Tuesday, March 29, 2011
Columbia Hall
Katherine Chichester, BSN, RN , Clinical RN, Denver Health
Anne Hammer, BA, BSN, RN , Nursing Clinical Coordinator, Denver Health Immunization Program, Denver Health

Background: With increased numbers of pediatric vaccines routinely recommended, large and costly amounts of VFC vaccine are ordered at clinics.   To educate vaccine ordering staff and reduce potential loss of vaccines due to large inventories on hand, a standardized system for tracking usage and ordering vaccines to maintain adequate levels was sought.

Setting: Denver Health serves the City and County of Denver with multiple components including a 500-bed inpatient hospital, Level 1 Trauma Center, County Public Health Department, and a Community Health Services division with family health centers spanning 8 geographic locations and 13 school-based health centers.

Population: Community Health Services cares for 112,000 patients at Internal Medicine, Pediatric, Women’s Care and Family Practice centers and administered 171,046 pediatric, adolescent and adult vaccinations in the year 2009.

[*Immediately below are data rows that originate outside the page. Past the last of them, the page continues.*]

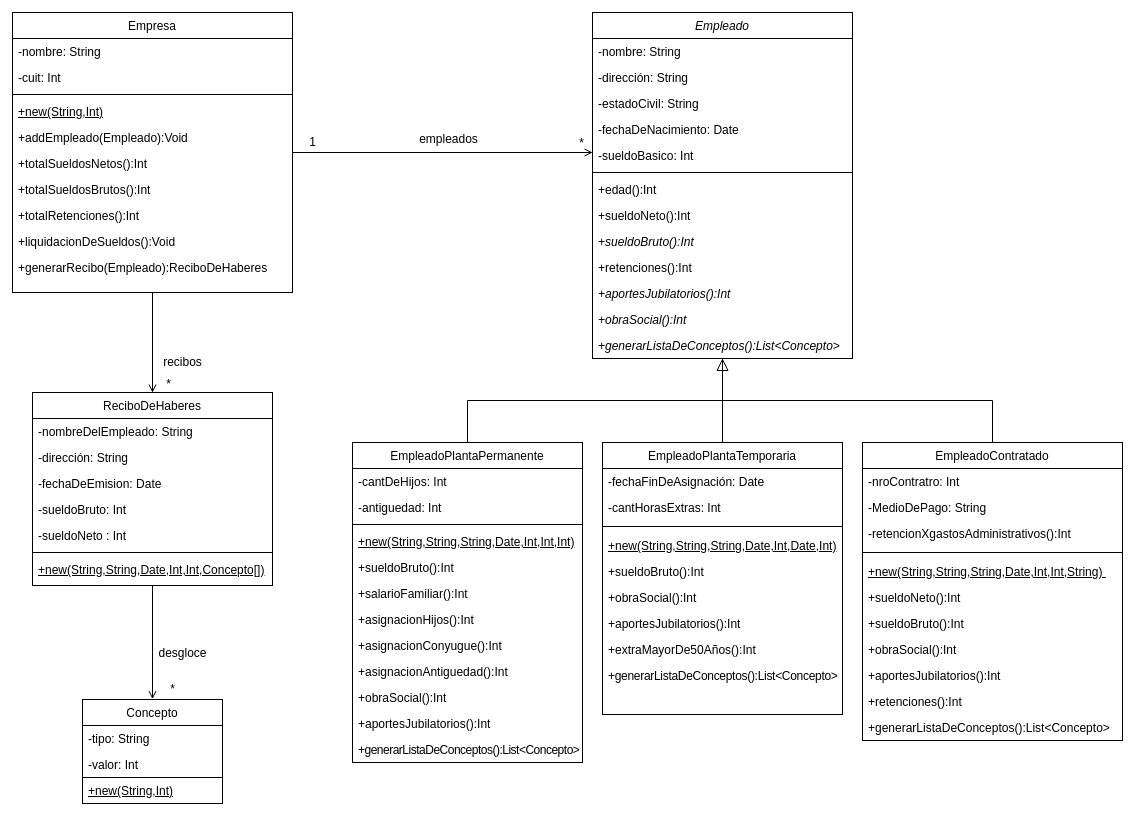
<!DOCTYPE html>
<html lang="es">
<head>
<meta charset="utf-8">
<title>Diagrama de clases: Empresa y Empleados</title>
<style>
:root { --ink: #000; --paper: #fff; --row: 26px; }
* { box-sizing: border-box; margin: 0; padding: 0; }
html, body { width: 1135px; height: 818px; overflow: hidden; background: var(--paper); }
.diagram {
  position: relative; width: 1135px; height: 818px; overflow: hidden;
  color: var(--ink); font: 12px/26px "Liberation Sans", Arial, sans-serif;
}
.connectors { position: absolute; left: 0; top: 0; fill: none; stroke: var(--ink); stroke-width: 1; }

.class-box {
  position: absolute; display: flex; flex-direction: column;
  background: var(--paper); border: 1px solid var(--ink);
}
.class-box h2 {
  flex: none; height: 26px; padding-right: 1px; border-bottom: 1px solid var(--ink);
  font-size: 12px; font-weight: 400; text-align: center;
}
.class-box ul { flex: none; list-style: none; padding-left: 5px; }
.class-box li { height: var(--row); white-space: nowrap; }
.attributes { height: var(--attributes); border-bottom: 1px solid var(--ink); }
.class-box .methods { padding-top: var(--gap, 4px); }
.abstract { font-style: italic; }
.constructor { text-decoration: underline; }
.long-signature { letter-spacing: var(--tight); }

#empresa    { left: 12px;  top: 12px;  width: 281px; height: 281px; --attributes: 56px; }
#empleado   { left: 592px; top: 12px;  width: 261px; height: 347px; --attributes: 134px; }
#recibo     { left: 32px;  top: 392px; width: 241px; height: 194px; --attributes: 134px; }
#concepto   { left: 82px;  top: 699px; width: 141px; height: 105px; --attributes: 52px; --gap: 0; }
#permanente { left: 352px; top: 442px; width: 231px; height: 321px; --attributes: 56px; --tight: -0.5px; }
#temporaria { left: 602px; top: 442px; width: 241px; height: 273px; --attributes: 58px; --gap: 6px; --tight: -0.3px; }
#contratado { left: 862px; top: 442px; width: 261px; height: 299px; --attributes: 84px; --gap: 6px; }

.label { position: absolute; transform: translate(-50%, -50%); white-space: nowrap; }
</style>
</head>
<body>
<main class="diagram">
  <svg class="connectors" width="1135" height="818" viewBox="0 0 1135 818" aria-hidden="true">
    <defs><path id="arrowhead" d="M-7 -3.5L0 0L-7 3.5"/></defs>
    <g class="associations">
      <path d="M292.5 152.5H591.5"/>
      <use href="#arrowhead" x="591.5" y="152.5"/>
      <path d="M152.5 292.5V391.5"/>
      <use href="#arrowhead" transform="translate(152.5 391.5) rotate(90)"/>
      <path d="M152.5 585.5V698"/>
      <use href="#arrowhead" transform="translate(152.5 698) rotate(90)"/>
    </g>
    <g class="inheritance">
      <path d="M467.5 442.5V400.5H992.5V442.5M722.5 442.5V359.5"/>
      <path d="M722.5 359.5L728 370.5H717Z"/>
    </g>
  </svg>

  <section class="class-box" id="empresa">
    <h2>Empresa</h2>
    <ul class="attributes">
      <li>-nombre: String</li>
      <li>-cuit: Int</li>
    </ul>
    <ul class="methods">
      <li class="constructor">+new(String,Int)</li>
      <li>+addEmpleado(Empleado):Void</li>
      <li>+totalSueldosNetos():Int</li>
      <li>+totalSueldosBrutos():Int</li>
      <li>+totalRetenciones():Int</li>
      <li>+liquidacionDeSueldos():Void</li>
      <li>+generarRecibo(Empleado):ReciboDeHaberes</li>
    </ul>
  </section>

  <section class="class-box" id="empleado">
    <h2 class="abstract">Empleado</h2>
    <ul class="attributes">
      <li>-nombre: String</li>
      <li>-dirección: String</li>
      <li>-estadoCivil: String</li>
      <li>-fechaDeNacimiento: Date</li>
      <li>-sueldoBasico: Int</li>
    </ul>
    <ul class="methods">
      <li>+edad():Int</li>
      <li>+sueldoNeto():Int</li>
      <li class="abstract">+sueldoBruto():Int</li>
      <li>+retenciones():Int</li>
      <li class="abstract">+aportesJubilatorios():Int</li>
      <li class="abstract">+obraSocial():Int</li>
      <li class="abstract">+generarListaDeConceptos():List&lt;Concepto&gt;</li>
    </ul>
  </section>

  <section class="class-box" id="recibo">
    <h2>ReciboDeHaberes</h2>
    <ul class="attributes">
      <li>-nombreDelEmpleado: String</li>
      <li>-dirección: String</li>
      <li>-fechaDeEmision: Date</li>
      <li>-sueldoBruto: Int</li>
      <li>-sueldoNeto : Int</li>
    </ul>
    <ul class="methods">
      <li class="constructor">+new(String,String,Date,Int,Int,Concepto[])</li>
    </ul>
  </section>

  <section class="class-box" id="concepto">
    <h2>Concepto</h2>
    <ul class="attributes">
      <li>-tipo: String</li>
      <li>-valor: Int</li>
    </ul>
    <ul class="methods">
      <li class="constructor">+new(String,Int)</li>
    </ul>
  </section>

  <section class="class-box" id="permanente">
    <h2>EmpleadoPlantaPermanente</h2>
    <ul class="attributes">
      <li>-cantDeHijos: Int</li>
      <li>-antiguedad: Int</li>
    </ul>
    <ul class="methods">
      <li class="constructor">+new(String,String,String,Date,Int,Int,Int)</li>
      <li>+sueldoBruto():Int</li>
      <li>+salarioFamiliar():Int</li>
      <li>+asignacionHijos():Int</li>
      <li>+asignacionConyugue():Int</li>
      <li>+asignacionAntiguedad():Int</li>
      <li>+obraSocial():Int</li>
      <li>+aportesJubilatorios():Int</li>
      <li class="long-signature">+generarListaDeConceptos():List&lt;Concepto&gt;</li>
    </ul>
  </section>

  <section class="class-box" id="temporaria">
    <h2>EmpleadoPlantaTemporaria</h2>
    <ul class="attributes">
      <li>-fechaFinDeAsignación: Date</li>
      <li>-cantHorasExtras: Int</li>
    </ul>
    <ul class="methods">
      <li class="constructor">+new(String,String,String,Date,Int,Date,Int)</li>
      <li>+sueldoBruto():Int</li>
      <li>+obraSocial():Int</li>
      <li>+aportesJubilatorios():Int</li>
      <li>+extraMayorDe50Años():Int</li>
      <li class="long-signature">+generarListaDeConceptos():List&lt;Concepto&gt;</li>
    </ul>
  </section>

  <section class="class-box" id="contratado">
    <h2>EmpleadoContratado</h2>
    <ul class="attributes">
      <li>-nroContratro: Int</li>
      <li>-MedioDePago: String</li>
      <li>-retencionXgastosAdministrativos():Int</li>
    </ul>
    <ul class="methods">
      <li class="constructor">+new(String,String,String,Date,Int,Int,String)&nbsp;</li>
      <li>+sueldoNeto():Int</li>
      <li>+sueldoBruto():Int</li>
      <li>+obraSocial():Int</li>
      <li>+aportesJubilatorios():Int</li>
      <li>+retenciones():Int</li>
      <li>+generarListaDeConceptos():List&lt;Concepto&gt;</li>
    </ul>
  </section>

  <span class="label" style="left:312.5px;top:142px">1</span>
  <span class="label" style="left:448.5px;top:139px">empleados</span>
  <span class="label" style="left:581.5px;top:143px">*</span>
  <span class="label" style="left:182.5px;top:362px">recibos</span>
  <span class="label" style="left:168.5px;top:384px">*</span>
  <span class="label" style="left:182.5px;top:653px">desgloce</span>
  <span class="label" style="left:172.5px;top:689px">*</span>
</main>
</body>
</html>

Project Description: A comprehensive vaccine ordering and receiving guide was developed, with four accompanying electronic worksheets.  The first spreadsheet calculates average vaccine usage, then links to the next sheet which tracks current inventory and provides suggested amounts of vaccine to order for 30 – 45 day level.  Another page monitors ongoing flu shipments received.  The final tool is a table for converting vaccine dosage volumes.  Each workbook becomes site-specific based on that clinic’s inventory. After piloting at a Pediatric Clinic, the tools were refined and trialed at two Family Practice sites before expansion to all Community Health VFC ordering sites.  Rollout to Adult patient care sites ordering privately purchased vaccines will follow.

Results/Lessons Learned: Results at the pilot sites include increased compliance with VFC guidelines to maintain a 30 – 45 day inventory of vaccines.  This is minimizing the potential for loss in a cold chain event while ensuring an adequate supply of all vaccines.  Future plans include the standardization of the ordering process across the agency for both VFC and privately purchased vaccines.